§ **ABOUT THIS EXERCISE**
Copy out each line of the material in which the word "small" appears.

§ **MATERIAL FOR THE TASK**
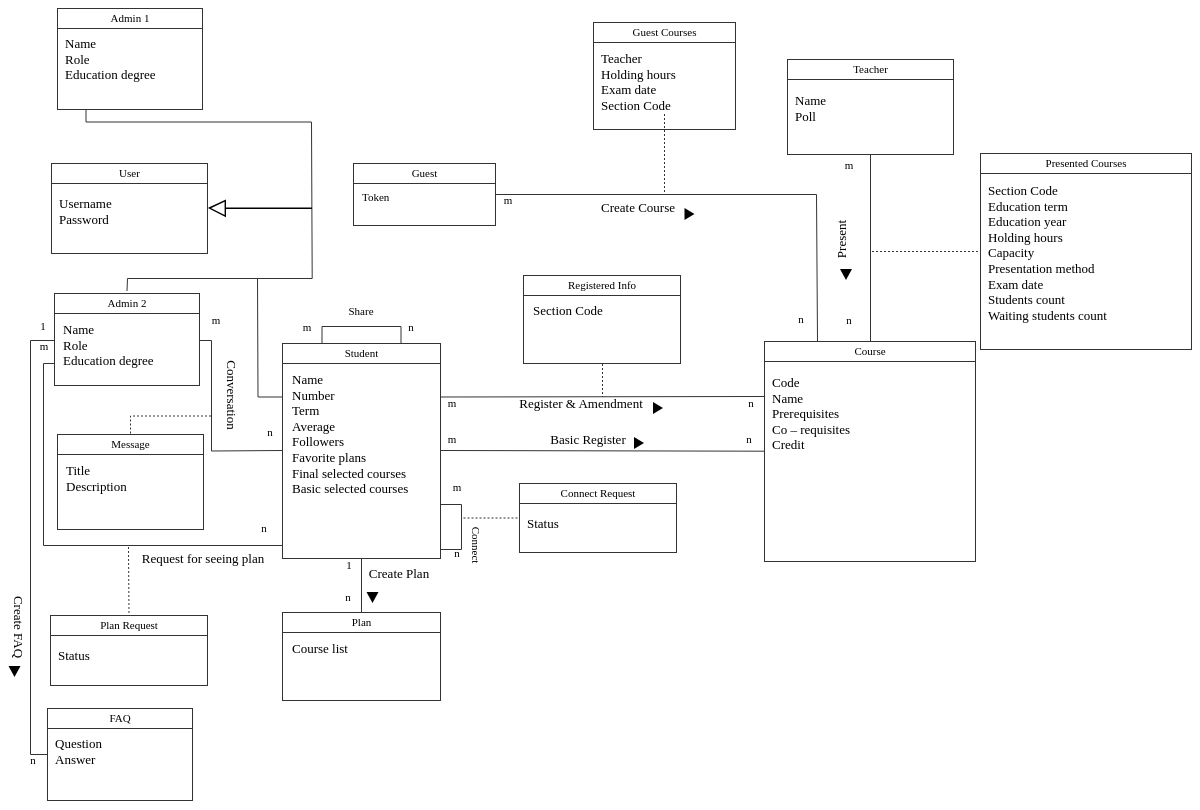
<!DOCTYPE html>
<html lang="en">
<head>
<meta charset="utf-8">
<title>Course registration class diagram</title>
<style>
:root { --paper: #fff; --ink: #000; --line: #333; }
* { box-sizing: border-box; margin: 0; padding: 0; }
html, body { width: 1200px; height: 810px; overflow: hidden; background: var(--paper); }
.diagram {
  position: relative; width: 1200px; height: 810px; overflow: hidden;
  color: var(--ink); font: 13px/15.6px "Liberation Serif", serif;
}
.entity {
  position: absolute; left: var(--x); top: var(--y); width: var(--w); height: var(--h);
  display: flex; flex-direction: column;
  border: 1px solid var(--line); background: var(--paper);
}
.entity h2 {
  flex: 0 0 20px; border-bottom: 1px solid var(--line);
  font-size: 11px; font-weight: 400; line-height: 18px; text-align: center;
}
.entity ul { list-style: none; padding: var(--top) 0 0 var(--inset, 7px); white-space: nowrap; }
.small { font-size: 11px; }
.connectors { position: absolute; left: 0; top: 0; }
.solid, .dashed { fill: none; stroke: var(--line); stroke-width: 1; }
.dashed { stroke-dasharray: 2 2; }
.inherit { fill: var(--paper); stroke: var(--ink); stroke-width: 1.4; }
.label, .count {
  position: absolute; left: var(--x); top: var(--y);
  transform: translate(-50%, -50%) rotate(var(--turn, 0deg)); white-space: nowrap;
}
.count { font-size: 11px; }
.down { --turn: 90deg; }
.up { --turn: -90deg; }
</style>
</head>
<body>
<main class="diagram">

  <section class="entity" style="--x:57px;--y:8px;--w:146px;--h:102px;--top:7px">
    <h2>Admin 1</h2>
    <ul><li>Name</li><li>Role</li><li>Education degree</li></ul>
  </section>
  <section class="entity" style="--x:51px;--y:163px;--w:157px;--h:91px;--top:12px">
    <h2>User</h2>
    <ul><li>Username</li><li>Password</li></ul>
  </section>
  <section class="entity" style="--x:353px;--y:163px;--w:143px;--h:63px;--top:6px;--inset:8px">
    <h2>Guest</h2>
    <ul class="small"><li>Token</li></ul>
  </section>
  <section class="entity" style="--x:593px;--y:22px;--w:143px;--h:108px;--top:8px">
    <h2>Guest Courses</h2>
    <ul><li>Teacher</li><li>Holding hours</li><li>Exam date</li><li>Section Code</li></ul>
  </section>
  <section class="entity" style="--x:787px;--y:59px;--w:167px;--h:96px;--top:13px">
    <h2>Teacher</h2>
    <ul><li>Name</li><li>Poll</li></ul>
  </section>
  <section class="entity" style="--x:980px;--y:153px;--w:212px;--h:197px;--top:9px">
    <h2>Presented Courses</h2>
    <ul><li>Section Code</li><li>Education term</li><li>Education year</li><li>Holding hours</li><li>Capacity</li><li>Presentation method</li><li>Exam date</li><li>Students count</li><li>Waiting students count</li></ul>
  </section>
  <section class="entity" style="--x:523px;--y:275px;--w:158px;--h:89px;--top:7px;--inset:9px">
    <h2>Registered Info</h2>
    <ul><li>Section Code</li></ul>
  </section>
  <section class="entity" style="--x:54px;--y:293px;--w:146px;--h:93px;--top:8px;--inset:8px">
    <h2>Admin 2</h2>
    <ul><li>Name</li><li>Role</li><li>Education degree</li></ul>
  </section>
  <section class="entity" style="--x:282px;--y:343px;--w:159px;--h:216px;--top:8px;--inset:9px">
    <h2>Student</h2>
    <ul><li>Name</li><li>Number</li><li>Term</li><li>Average</li><li>Followers</li><li>Favorite plans</li><li>Final selected courses</li><li>Basic selected courses</li></ul>
  </section>
  <section class="entity" style="--x:764px;--y:341px;--w:212px;--h:221px;--top:13px">
    <h2>Course</h2>
    <ul><li>Code</li><li>Name</li><li>Prerequisites</li><li>Co – requisites</li><li>Credit</li></ul>
  </section>
  <section class="entity" style="--x:57px;--y:434px;--w:147px;--h:96px;--top:8px;--inset:8px">
    <h2>Message</h2>
    <ul><li>Title</li><li>Description</li></ul>
  </section>
  <section class="entity" style="--x:519px;--y:483px;--w:158px;--h:70px;--top:12px">
    <h2>Connect Request</h2>
    <ul><li>Status</li></ul>
  </section>
  <section class="entity" style="--x:50px;--y:615px;--w:158px;--h:71px;--top:12px">
    <h2>Plan Request</h2>
    <ul><li>Status</li></ul>
  </section>
  <section class="entity" style="--x:282px;--y:612px;--w:159px;--h:89px;--top:8px;--inset:9px">
    <h2>Plan</h2>
    <ul><li>Course list</li></ul>
  </section>
  <section class="entity" style="--x:47px;--y:708px;--w:146px;--h:93px;--top:7px">
    <h2>FAQ</h2>
    <ul><li>Question</li><li>Answer</li></ul>
  </section>

  <svg class="connectors" width="1200" height="810" viewBox="0 0 1200 810" aria-hidden="true">
    <g class="solid">
      <polyline points="86,109.5 86,122 311.5,122 312.2,278.5 127.5,278.5 127,291"/>
      <polyline points="257.5,278.5 258,397 282,397"/>
      <polyline points="496,194.5 816.5,194.5 817.5,341"/>
      <line x1="870.5" y1="155" x2="870.5" y2="341"/>
      <polyline points="322,343 322,326.5 401,326.5 401,343"/>
      <line x1="441" y1="397" x2="764" y2="396.5"/>
      <line x1="441" y1="450.5" x2="764" y2="451.2"/>
      <polyline points="441,504.5 461.5,504.5 461.5,549.5 441,549.5"/>
      <line x1="361.5" y1="559" x2="361.5" y2="612"/>
      <polyline points="200,340.5 211.5,340.5 211.5,451 282,450.5"/>
      <polyline points="54,363.5 43.5,363.5 43.5,545.5 282,545.5"/>
      <polyline points="54,340.5 30.5,340.5 30.5,754.5 47,754.5"/>
    </g>
    <g class="dashed">
      <line x1="664.5" y1="114" x2="664.5" y2="194"/>
      <polyline points="870.5,241 870.5,251.5 980,251.5"/>
      <line x1="602.5" y1="364" x2="602.5" y2="397"/>
      <polyline points="211,416 130.5,416 130.5,434"/>
      <polyline points="461.5,524 461.5,518 519,518"/>
      <line x1="128.5" y1="547" x2="129" y2="615"/>
    </g>
    <g class="inherit">
      <line x1="225" y1="208.2" x2="312" y2="208.2"/>
      <polygon points="209.5,208 225.3,200.5 225.3,216"/>
    </g>
    <defs>
      <polygon id="arrow-right" points="0,0 10,6 0,12"/>
      <polygon id="arrow-down" points="0,0 12,0 6,11"/>
    </defs>
    <use href="#arrow-right" x="684.5" y="208"/>
    <use href="#arrow-right" x="653" y="402"/>
    <use href="#arrow-right" x="634" y="437"/>
    <use href="#arrow-down" x="840" y="269"/>
    <use href="#arrow-down" x="366.5" y="592"/>
    <use href="#arrow-down" x="8.5" y="666"/>
  </svg>

  <span class="label" style="--x:638px;--y:208px">Create Course</span>
  <span class="label up" style="--x:842px;--y:239px">Present</span>
  <span class="label small" style="--x:361px;--y:312px">Share</span>
  <span class="label" style="--x:581px;--y:404px">Register &amp; Amendment</span>
  <span class="label" style="--x:588px;--y:440px">Basic Register</span>
  <span class="label down" style="--x:231px;--y:395px">Conversation</span>
  <span class="label small down" style="--x:475px;--y:545px">Connect</span>
  <span class="label" style="--x:203px;--y:559px">Request for seeing plan</span>
  <span class="label" style="--x:399px;--y:574px">Create Plan</span>
  <span class="label down" style="--x:18px;--y:627px">Create FAQ</span>

  <span class="count" style="--x:508px;--y:201px">m</span>
  <span class="count" style="--x:801px;--y:320px">n</span>
  <span class="count" style="--x:849px;--y:166px">m</span>
  <span class="count" style="--x:849px;--y:321px">n</span>
  <span class="count" style="--x:307px;--y:328px">m</span>
  <span class="count" style="--x:411px;--y:328px">n</span>
  <span class="count" style="--x:452px;--y:404px">m</span>
  <span class="count" style="--x:751px;--y:404px">n</span>
  <span class="count" style="--x:452px;--y:440px">m</span>
  <span class="count" style="--x:749px;--y:440px">n</span>
  <span class="count" style="--x:457px;--y:488px">m</span>
  <span class="count" style="--x:457px;--y:554px">n</span>
  <span class="count" style="--x:349px;--y:566px">1</span>
  <span class="count" style="--x:348px;--y:598px">n</span>
  <span class="count" style="--x:216px;--y:321px">m</span>
  <span class="count" style="--x:270px;--y:433px">n</span>
  <span class="count" style="--x:44px;--y:347px">m</span>
  <span class="count" style="--x:264px;--y:529px">n</span>
  <span class="count" style="--x:43px;--y:327px">1</span>
  <span class="count" style="--x:33px;--y:761px">n</span>
</main>
</body>
</html>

§ **YOUR RESPONSE**
.small { font-size: 11px; }
    <ul class="small"><li>Token</li></ul>
  <span class="label small" style="--x:361px;--y:312px">Share</span>
  <span class="label small down" style="--x:475px;--y:545px">Connect</span>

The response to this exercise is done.